[PROMPT]:
Without any pictures, copy the records below once more, exactly as they are.

═════ MATERIAL SHOWN ═════

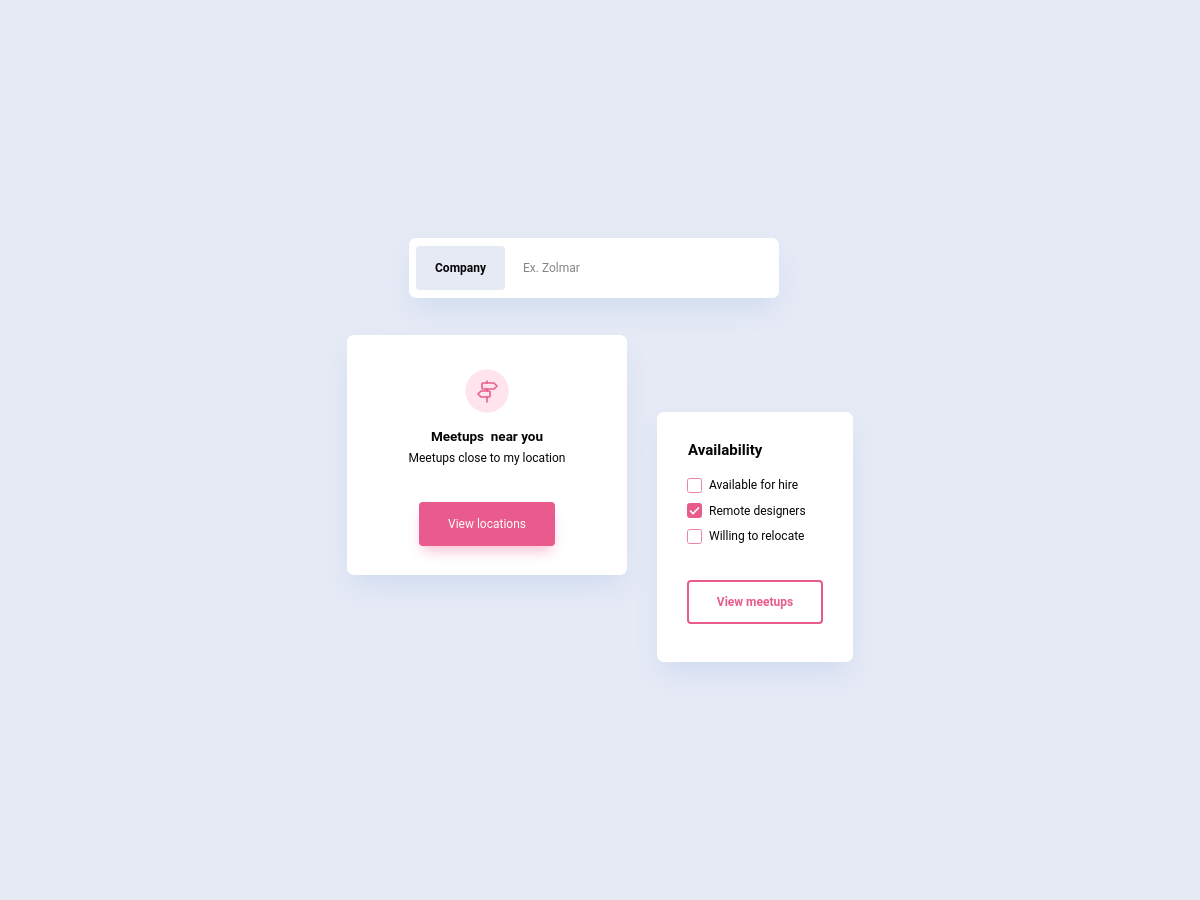
<!DOCTYPE html>
<html lang="en">
<head>
<meta charset="utf-8">
<title>Meetup interface components</title>
<style>
  :root {
    --page: #e5eaf5;
    --surface: #ffffff;
    --ink: #050507;
    --muted: #858585;
    --pink: #e85b8c;
    --pink-line: #ec82a8;
    --pink-soft: #ffe4ed;
    --shadow: rgba(180, 200, 236, 0.48);
  }
  * { box-sizing: border-box; margin: 0; padding: 0; }
  html, body { width: 1200px; height: 900px; overflow: hidden; }
  body {
    background: var(--page);
    color: var(--ink);
    font: 400 12px/16px Roboto, sans-serif;
  }
  a { color: inherit; text-decoration: none; }
  .board {
    display: grid;
    grid-template-columns: 280px 196px;
    gap: 37px 30px;
    align-items: start;
    width: 1200px;
    height: 900px;
    padding: 238px 347px 0;
    align-content: start;
  }
  .card {
    background: var(--surface);
    border-radius: 7px;
    box-shadow: 0 14px 28px -6px var(--shadow);
  }
  .company-field {
    grid-column: 1 / -1;
    display: flex;
    align-items: center;
    gap: 18px;
    width: 370px;
    height: 60px;
    margin-left: 62px;
    padding: 0 7px;
  }
  .field-label {
    display: grid;
    place-items: center;
    width: 89px;
    height: 44px;
    border-radius: 4px;
    background: var(--page);
    font-weight: 700;
  }
  .field-hint { color: var(--muted); }
  .meetups {
    display: flex;
    flex-direction: column;
    align-items: center;
    height: 240px;
    padding-top: 34px;
  }
  .signpost { width: 44px; height: 44px; }
  .meetups h2 {
    margin-top: 14px;
    font-size: 13.5px;
    line-height: 18px;
    white-space: pre;
  }
  .meetups p { margin-top: 5px; }
  .button {
    display: grid;
    place-items: center;
    width: 136px;
    height: 44px;
    border-radius: 4px;
  }
  .button-solid {
    margin-top: 36px;
    background: var(--pink);
    color: var(--surface);
    box-shadow: 0 8px 14px -4px rgba(232, 91, 140, 0.42);
  }
  .button-outline {
    margin-top: 36px;
    border: 2px solid var(--pink);
    color: var(--pink);
    font-weight: 700;
  }
  .availability {
    height: 250px;
    margin-top: 77px;
    padding: 28px 30px 0;
  }
  .availability h2 { padding-left: 1px; font-size: 15px; line-height: 20px; }
  .options {
    display: flex;
    flex-direction: column;
    gap: 9.7px;
    margin-top: 17px;
    list-style: none;
  }
  .options li { display: flex; align-items: center; gap: 7px; }
  .box { width: 15px; height: 15px; }
  .box rect { fill: var(--surface); stroke: var(--pink-line); }
  .box.checked rect { fill: var(--pink); stroke: var(--pink); }
  .box path { fill: none; stroke: var(--surface); stroke-width: 1.6; }
</style>
</head>
<body>
<main class="board">
  <section class="card company-field">
    <span class="field-label">Company</span>
    <span class="field-hint">Ex. Zolmar</span>
  </section>

  <section class="card meetups">
    <svg class="signpost" viewBox="0 0 44 44" aria-hidden="true">
      <circle cx="22" cy="22" r="21.7" fill="var(--pink-soft)"/>
      <g fill="none" stroke="var(--pink)" stroke-width="1.6" stroke-linecap="round" stroke-linejoin="round">
        <path d="M22 12V14M22 20V22M22 28V33"/>
        <path d="M18 14H29L32 17 29 20H18Q17 20 17 19V15Q17 14 18 14Z"/>
        <path d="M24 22H16L13 25 16 28H24Q25 28 25 27V23Q25 22 24 22Z"/>
      </g>
    </svg>
    <h2>Meetups  near you</h2>
    <p>Meetups close to my location</p>
    <a class="button button-solid" href="#">View locations</a>
  </section>

  <section class="card availability">
    <h2>Availability</h2>
    <ul class="options">
      <li>
        <svg class="box" viewBox="0 0 15 15" aria-hidden="true"><rect x="0.5" y="0.5" width="14" height="14" rx="2"/></svg>
        Available for hire
      </li>
      <li>
        <svg class="box checked" viewBox="0 0 15 15" aria-hidden="true"><rect x="0.5" y="0.5" width="14" height="14" rx="2"/><path d="M3 7.5L6 10.5 12 4.5"/></svg>
        Remote designers
      </li>
      <li>
        <svg class="box" viewBox="0 0 15 15" aria-hidden="true"><rect x="0.5" y="0.5" width="14" height="14" rx="2"/></svg>
        Willing to relocate
      </li>
    </ul>
    <a class="button button-outline" href="#">View meetups</a>
  </section>
</main>
</body>
</html>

═════

[RESULT OF THIS TASK]:
<!DOCTYPE html>
<html lang="en">
<head>
<meta charset="utf-8">
<title>Meetup interface components</title>
<style>
  :root {
    --page: #e5eaf5;
    --surface: #ffffff;
    --ink: #050507;
    --muted: #858585;
    --pink: #e85b8c;
    --pink-line: #ec82a8;
    --pink-soft: #ffe4ed;
    --shadow: rgba(180, 200, 236, 0.48);
  }
  * { box-sizing: border-box; margin: 0; padding: 0; }
  html, body { width: 1200px; height: 900px; overflow: hidden; }
  body {
    background: var(--page);
    color: var(--ink);
    font: 400 12px/16px Roboto, sans-serif;
  }
  a { color: inherit; text-decoration: none; }
  .board {
    display: grid;
    grid-template-columns: 280px 196px;
    gap: 37px 30px;
    align-items: start;
    width: 1200px;
    height: 900px;
    padding: 238px 347px 0;
    align-content: start;
  }
  .card {
    background: var(--surface);
    border-radius: 7px;
    box-shadow: 0 14px 28px -6px var(--shadow);
  }
  .company-field {
    grid-column: 1 / -1;
    display: flex;
    align-items: center;
    gap: 18px;
    width: 370px;
    height: 60px;
    margin-left: 62px;
    padding: 0 7px;
  }
  .field-label {
    display: grid;
    place-items: center;
    width: 89px;
    height: 44px;
    border-radius: 4px;
    background: var(--page);
    font-weight: 700;
  }
  .field-hint { color: var(--muted); }
  .meetups {
    display: flex;
    flex-direction: column;
    align-items: center;
    height: 240px;
    padding-top: 34px;
  }
  .signpost { width: 44px; height: 44px; }
  .meetups h2 {
    margin-top: 14px;
    font-size: 13.5px;
    line-height: 18px;
    white-space: pre;
  }
  .meetups p { margin-top: 5px; }
  .button {
    display: grid;
    place-items: center;
    width: 136px;
    height: 44px;
    border-radius: 4px;
  }
  .button-solid {
    margin-top: 36px;
    background: var(--pink);
    color: var(--surface);
    box-shadow: 0 8px 14px -4px rgba(232, 91, 140, 0.42);
  }
  .button-outline {
    margin-top: 36px;
    border: 2px solid var(--pink);
    color: var(--pink);
    font-weight: 700;
  }
  .availability {
    height: 250px;
    margin-top: 77px;
    padding: 28px 30px 0;
  }
  .availability h2 { padding-left: 1px; font-size: 15px; line-height: 20px; }
  .options {
    display: flex;
    flex-direction: column;
    gap: 9.7px;
    margin-top: 17px;
    list-style: none;
  }
  .options li { display: flex; align-items: center; gap: 7px; }
  .box { width: 15px; height: 15px; }
  .box rect { fill: var(--surface); stroke: var(--pink-line); }
  .box.checked rect { fill: var(--pink); stroke: var(--pink); }
  .box path { fill: none; stroke: var(--surface); stroke-width: 1.6; }
</style>
</head>
<body>
<main class="board">
  <section class="card company-field">
    <span class="field-label">Company</span>
    <span class="field-hint">Ex. Zolmar</span>
  </section>

  <section class="card meetups">
    <svg class="signpost" viewBox="0 0 44 44" aria-hidden="true">
      <circle cx="22" cy="22" r="21.7" fill="var(--pink-soft)"/>
      <g fill="none" stroke="var(--pink)" stroke-width="1.6" stroke-linecap="round" stroke-linejoin="round">
        <path d="M22 12V14M22 20V22M22 28V33"/>
        <path d="M18 14H29L32 17 29 20H18Q17 20 17 19V15Q17 14 18 14Z"/>
        <path d="M24 22H16L13 25 16 28H24Q25 28 25 27V23Q25 22 24 22Z"/>
      </g>
    </svg>
    <h2>Meetups  near you</h2>
    <p>Meetups close to my location</p>
    <a class="button button-solid" href="#">View locations</a>
  </section>

  <section class="card availability">
    <h2>Availability</h2>
    <ul class="options">
      <li>
        <svg class="box" viewBox="0 0 15 15" aria-hidden="true"><rect x="0.5" y="0.5" width="14" height="14" rx="2"/></svg>
        Available for hire
      </li>
      <li>
        <svg class="box checked" viewBox="0 0 15 15" aria-hidden="true"><rect x="0.5" y="0.5" width="14" height="14" rx="2"/><path d="M3 7.5L6 10.5 12 4.5"/></svg>
        Remote designers
      </li>
      <li>
        <svg class="box" viewBox="0 0 15 15" aria-hidden="true"><rect x="0.5" y="0.5" width="14" height="14" rx="2"/></svg>
        Willing to relocate
      </li>
    </ul>
    <a class="button button-outline" href="#">View meetups</a>
  </section>
</main>
</body>
</html>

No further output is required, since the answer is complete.